Also in the back of his mind is the fact that information regarding the biologic effects of giving someone hormones before they’ve actually gone through puberty are relatively unknown. Things such as bone density or bone development haven’t been well studied in transgender youth who begin hormone therapy at an early age. And, while it is believed that there are only mild interactions between antiretroviral therapy and hormones prescribed for gender reassignment, the potential for long-term side effects as a result of combining the two is not very well understood at all.
In fact, knowledge about this “overlooked and misunderstood” community in general is very limited. And Garofalo’s concern for these young people runs much deeper than determining the appropriate time to begin hormone therapy in them or even HIV prevention and care, for that matter. The needs of young transgender people, he suggests, are far more extensive than many people realize.
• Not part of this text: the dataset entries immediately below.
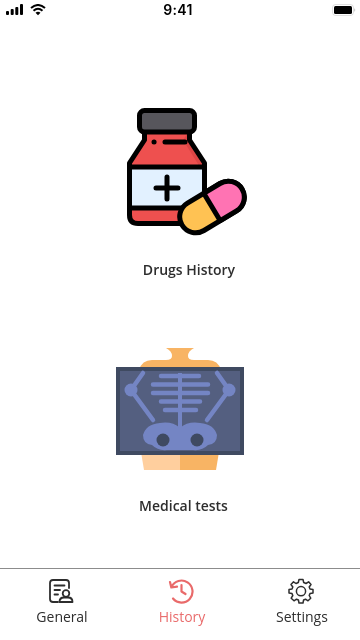
<!DOCTYPE html>
<html lang="en">
<head>
<meta charset="utf-8">
<title>History</title>
<style>
:root {
  --ink: #2d2d2d;
  --accent: #e96a6a;
  --rule: #8c8c8c;
  --outline: #000;
  --bottle: #ee504f;
  --label: #e2f1ff;
  --cap: #57565c;
  --pill-warm: #ffc253;
  --pill-pink: #ff73b3;
  --skin: #f8b464;
  --skin-light: #ffcf9e;
  --film: #545f80;
  --film-edge: #3f4a61;
  --bone: #7485c4;
}
* { box-sizing: border-box; margin: 0; }
html, body { width: 360px; height: 640px; overflow: hidden; background: #fff; }
svg { display: block; }
.screen {
  display: flex; flex-direction: column;
  width: 360px; height: 640px; background: #fff; color: var(--ink);
  font-family: "Open Sans", "Noto Sans", sans-serif;
}
.status {
  display: grid; grid-template-columns: 144px 56px 1fr; align-items: center;
  height: 20px; padding: 0 4px 0 6px; color: #000;
}
.status .reception { display: flex; align-items: center; gap: 6px; }
.status time { font: 600 14px/20px Inter, sans-serif; text-align: center; letter-spacing: .3px; }
.status .battery { justify-self: end; }
.choices { flex: 1; padding-top: 88px; }
.choice {
  display: flex; flex-direction: column; align-items: center;
  color: inherit; text-decoration: none;
  font-size: 14px; font-weight: 600; line-height: 20px;
}
.choice span { margin-top: 24px; }
.drugs { padding-left: 18px; height: 240px; }
.drugs svg { margin-left: -4px; }
.tests { padding-left: 7px; }
.tests svg { margin-left: -7px; }
.tests span { margin-top: 26px; }
.tabs {
  display: grid; grid-template-columns: repeat(3, 120px);
  height: 72px; padding: 9px 0 0 2px; border-top: 1px solid var(--rule);
}
.tab {
  display: flex; flex-direction: column; align-items: center; gap: 3px;
  color: var(--ink); text-decoration: none; font-size: 14px; line-height: 20px;
}
.tab svg { margin-left: -3px; fill: none; stroke: currentColor; stroke-width: 1.8; stroke-linecap: round; stroke-linejoin: round; }
.tab.active { color: var(--accent); }
</style>
</head>
<body>
<div class="screen">
  <header class="status">
    <div class="reception">
      <svg width="18" height="12" viewBox="0 0 18 12" role="img" aria-label="Mobile signal">
        <rect y="7" width="3" height="4" rx="1"/><rect x="4.7" y="5" width="3" height="6" rx="1"/>
        <rect x="9.3" y="3" width="3" height="8" rx="1"/><rect x="14" width="3" height="11" rx="1"/>
      </svg>
      <svg width="16" height="12" viewBox="0 0 16 12" role="img" aria-label="Wi-Fi">
        <path d="M1 4Q8-2 15 4M3.5 6.700Q8 2.700 12.500 6.700" fill="none" stroke="#000" stroke-width="2"/>
        <path d="M5.500 8.700Q8 6.700 10.500 8.700L8 11.300Z"/>
      </svg>
    </div>
    <time>9:41</time>
    <svg class="battery" width="24" height="12" viewBox="0 0 24 12" role="img" aria-label="Battery full">
      <rect x=".5" y=".5" width="21" height="11" rx="3" fill="none" stroke="#000" stroke-opacity=".12"/>
      <rect x="2" y="2" width="18" height="8" rx="1.5"/>
      <path d="M22.500 4Q24 6 22.500 8Z" opacity=".4"/>
    </svg>
  </header>

  <main class="choices">
    <a class="choice drugs" href="#">
      <svg width="120" height="128" viewBox="0 0 120 128" role="img" aria-label="Medicine bottle and capsule">
        <defs>
          <clipPath id="bottle-body"><path id="bottle-shape" d="M17.500 23V32L2.500 55V107Q2.500 115.500 11 115.500H69Q77.500 115.500 77.500 107V55L62.500 32V23Z"/></clipPath>
        </defs>
        <g clip-path="url(#bottle-body)">
          <rect width="80" height="118" fill="var(--bottle)"/>
          <path d="M62 23H80V118H71V56L56 32Z" fill="#dc4545"/>
          <rect y="59" width="80" height="41" fill="var(--label)"/>
        </g>
        <g fill="none" stroke="var(--outline)" stroke-width="5" stroke-linecap="round" stroke-linejoin="round">
          <use href="#bottle-shape"/>
          <path d="M3 59H77M3 100H77M38 34H58M27 34H27.100M29 80H51M40 69V91"/>
          <rect x="12.500" y="2.500" width="55" height="21.500" rx="5" fill="var(--cap)"/>
          <g transform="translate(85 99) rotate(-31)">
            <rect x="-35" y="-16" width="70" height="32" rx="16" fill="var(--pill-warm)"/>
            <path d="M0-16H19A16 16 0 0 1 19 16H0Z" fill="var(--pill-pink)"/>
          </g>
        </g>
      </svg>
      <span>Drugs History</span>
    </a>

    <a class="choice tests" href="#">
      <svg width="128" height="122" viewBox="0 0 128 122" role="img" aria-label="Chest X-ray film held before a torso">
        <path d="M50 0H78Q72 3 72 8Q72 12 78 12H92Q102 12 105 22H23Q26 12 36 12H50Q56 12 56 8Q56 3 50 0Z" fill="var(--skin)"/>
        <path d="M25 104H64V122H28Z" fill="var(--skin-light)"/>
        <path d="M64 104H103L100 122H64Z" fill="var(--skin)"/>
        <rect x="2" y="21" width="124" height="84" fill="var(--film)" stroke="var(--film-edge)" stroke-width="4"/>
        <g fill="none" stroke="var(--bone)" stroke-width="4.500" stroke-linecap="round">
          <path d="M64 25V80" stroke-linecap="butt" stroke-width="4"/>
          <path d="M45 28H83M37 36.500H92M37 45H92M45 53.500H84M49 62H80"/>
          <path id="arm" d="M27 25L15 42L37 72"/>
          <use href="#arm" transform="matrix(-1 0 0 1 128 0)"/>
        </g>
        <g fill="var(--bone)">
          <circle cx="15" cy="42" r="6.500"/><circle cx="113" cy="42" r="6.500"/>
          <path d="M64 80Q72 73 84 75Q98 76 101 87Q101 96 92 97Q86 103 77 102H51Q42 103 36 97Q27 96 27 87Q30 76 44 75Q56 73 64 80Z"/>
        </g>
        <g fill="var(--film-edge)"><circle cx="47" cy="92" r="6.500"/><circle cx="81" cy="92" r="6.500"/></g>
      </svg>
      <span>Medical tests</span>
    </a>
  </main>

  <nav class="tabs">
    <a class="tab" href="#">
      <svg width="26" height="26" viewBox="0 0 26 26" aria-hidden="true">
        <path d="M10 24H5Q2 24 2 21V5Q2 2 5 2H18Q21 2 21 5V10M6.500 7.500H16.500M6.500 12H12M6.500 16.500H10"/>
        <circle cx="18" cy="15.500" r="3.300"/>
        <path d="M11.500 24Q11.500 19.500 16 19.500H20Q24.500 19.500 24.500 24Z"/>
      </svg>
      <span>General</span>
    </a>
    <a class="tab active" href="#" aria-current="page">
      <svg width="26" height="26" viewBox="0 0 26 26" aria-hidden="true" stroke-width="2">
        <path d="M3.500 9A11 11 0 1 1 5 20.500M2 4L3.300 9.500L9 8.700M13.500 7V13.500L17.500 16" stroke-width="2.200"/>
      </svg>
      <span>History</span>
    </a>
    <a class="tab" href="#">
      <svg width="26" height="26" viewBox="0 0 26 26" aria-hidden="true">
        <path stroke-width="1.500" d="M11 1.500H15L15.700 4.500L18 5.500L20.600 3.800L23 6.500L21.200 9L22 11L25 11.500V15L22 15.600L21.200 17.500L22.700 20.200L20 22.800L17.500 21.200L15.600 22L15 25H11L10.400 22L8.500 21.200L6 22.800L3.200 20.200L4.800 17.500L4 15.600L1 15V11.500L4 11L4.800 9L3 6.500L5.500 3.800L8 5.500L10.300 4.500Z"/>
        <circle cx="13" cy="13.200" r="4.600" stroke-width="1.500"/>
      </svg>
      <span>Settings</span>
    </a>
  </nav>
</div>
</body>
</html>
“I feel that a lot of places are interested in serving transgender youth, but only when they become HIV-positive, because that’s where all the funding is,” he explains. “But this community has primary care and prevention needs certainly long before they could have put themselves at risk of becoming HIV-positive. I don’t think they’re being well served when we only see them through an HIV prism.”
|“A lot of places are interested in serving transgender youth,
but only when they become
HIV-positive, because that’s where all the funding is.”
Realistically speaking, the odds that a young transgender person could prioritize HIV prevention and treatment among the exhaustive list of other issues and concerns facing them—including, but not limited to, finding gainful employment, establishing healthy social support networks, negotiating relationships with family and friends, and the stigma associated with simply being a transgender person—are slim to none.
“Yes, HIV is a part of this puzzle, but we really need to see them as whole individuals. And that extends far beyond their identification as HIV-positive individuals or people at risk for HIV,” said Garofalo.
The problem, though, is that culturally competent services for transgender youth, especially for anything not relating to HIV, are extremely rare. This is largely due to the fact that the limited amount of resources available for services to this population comes by way of money allocated for HIV-specific services. And, until recently, even that money was lumped into the same chunk of resources that were allocated for services geared towards men who have sex with men (MSM).
As a gay man, Garofalo can completely relate to the challenges that young transgender people face with accessing respectful services and culturally competent health care. He is keenly aware, though, of the fact that being transgender is a totally different construct from being gay.
“When I was a young person, if I wasn’t ready to be out about my identity because I didn’t think that my family could handle it or financially I didn’t think I could be on my own or for whatever reason, if I wanted to hide my sexuality or my identity, I could do that,” he says. “And we could argue whether that’s healthy for me or not in the long run, but at least the option was mine. For transgender people, on the other hand, who feel like they are trapped inside the wrong body, they don’t really have that choice.”
“The transgender youth community is really one that has challenged me as a clinician, and as an academic, in ways that are much more gratifying and, at times, frustrating than any other population of youth that I’ve worked with,” he says. “Because the challenges and the stigma that they face are exponentially more difficult in some ways than even those which gay men face.”
That said, Garofalo is committed to ensuring that transgender youth have access to the services they need in order to live productive, healthy lives.
“Health care is a human right,” he says. “And everyone deserves access to quality healthcare and to services.”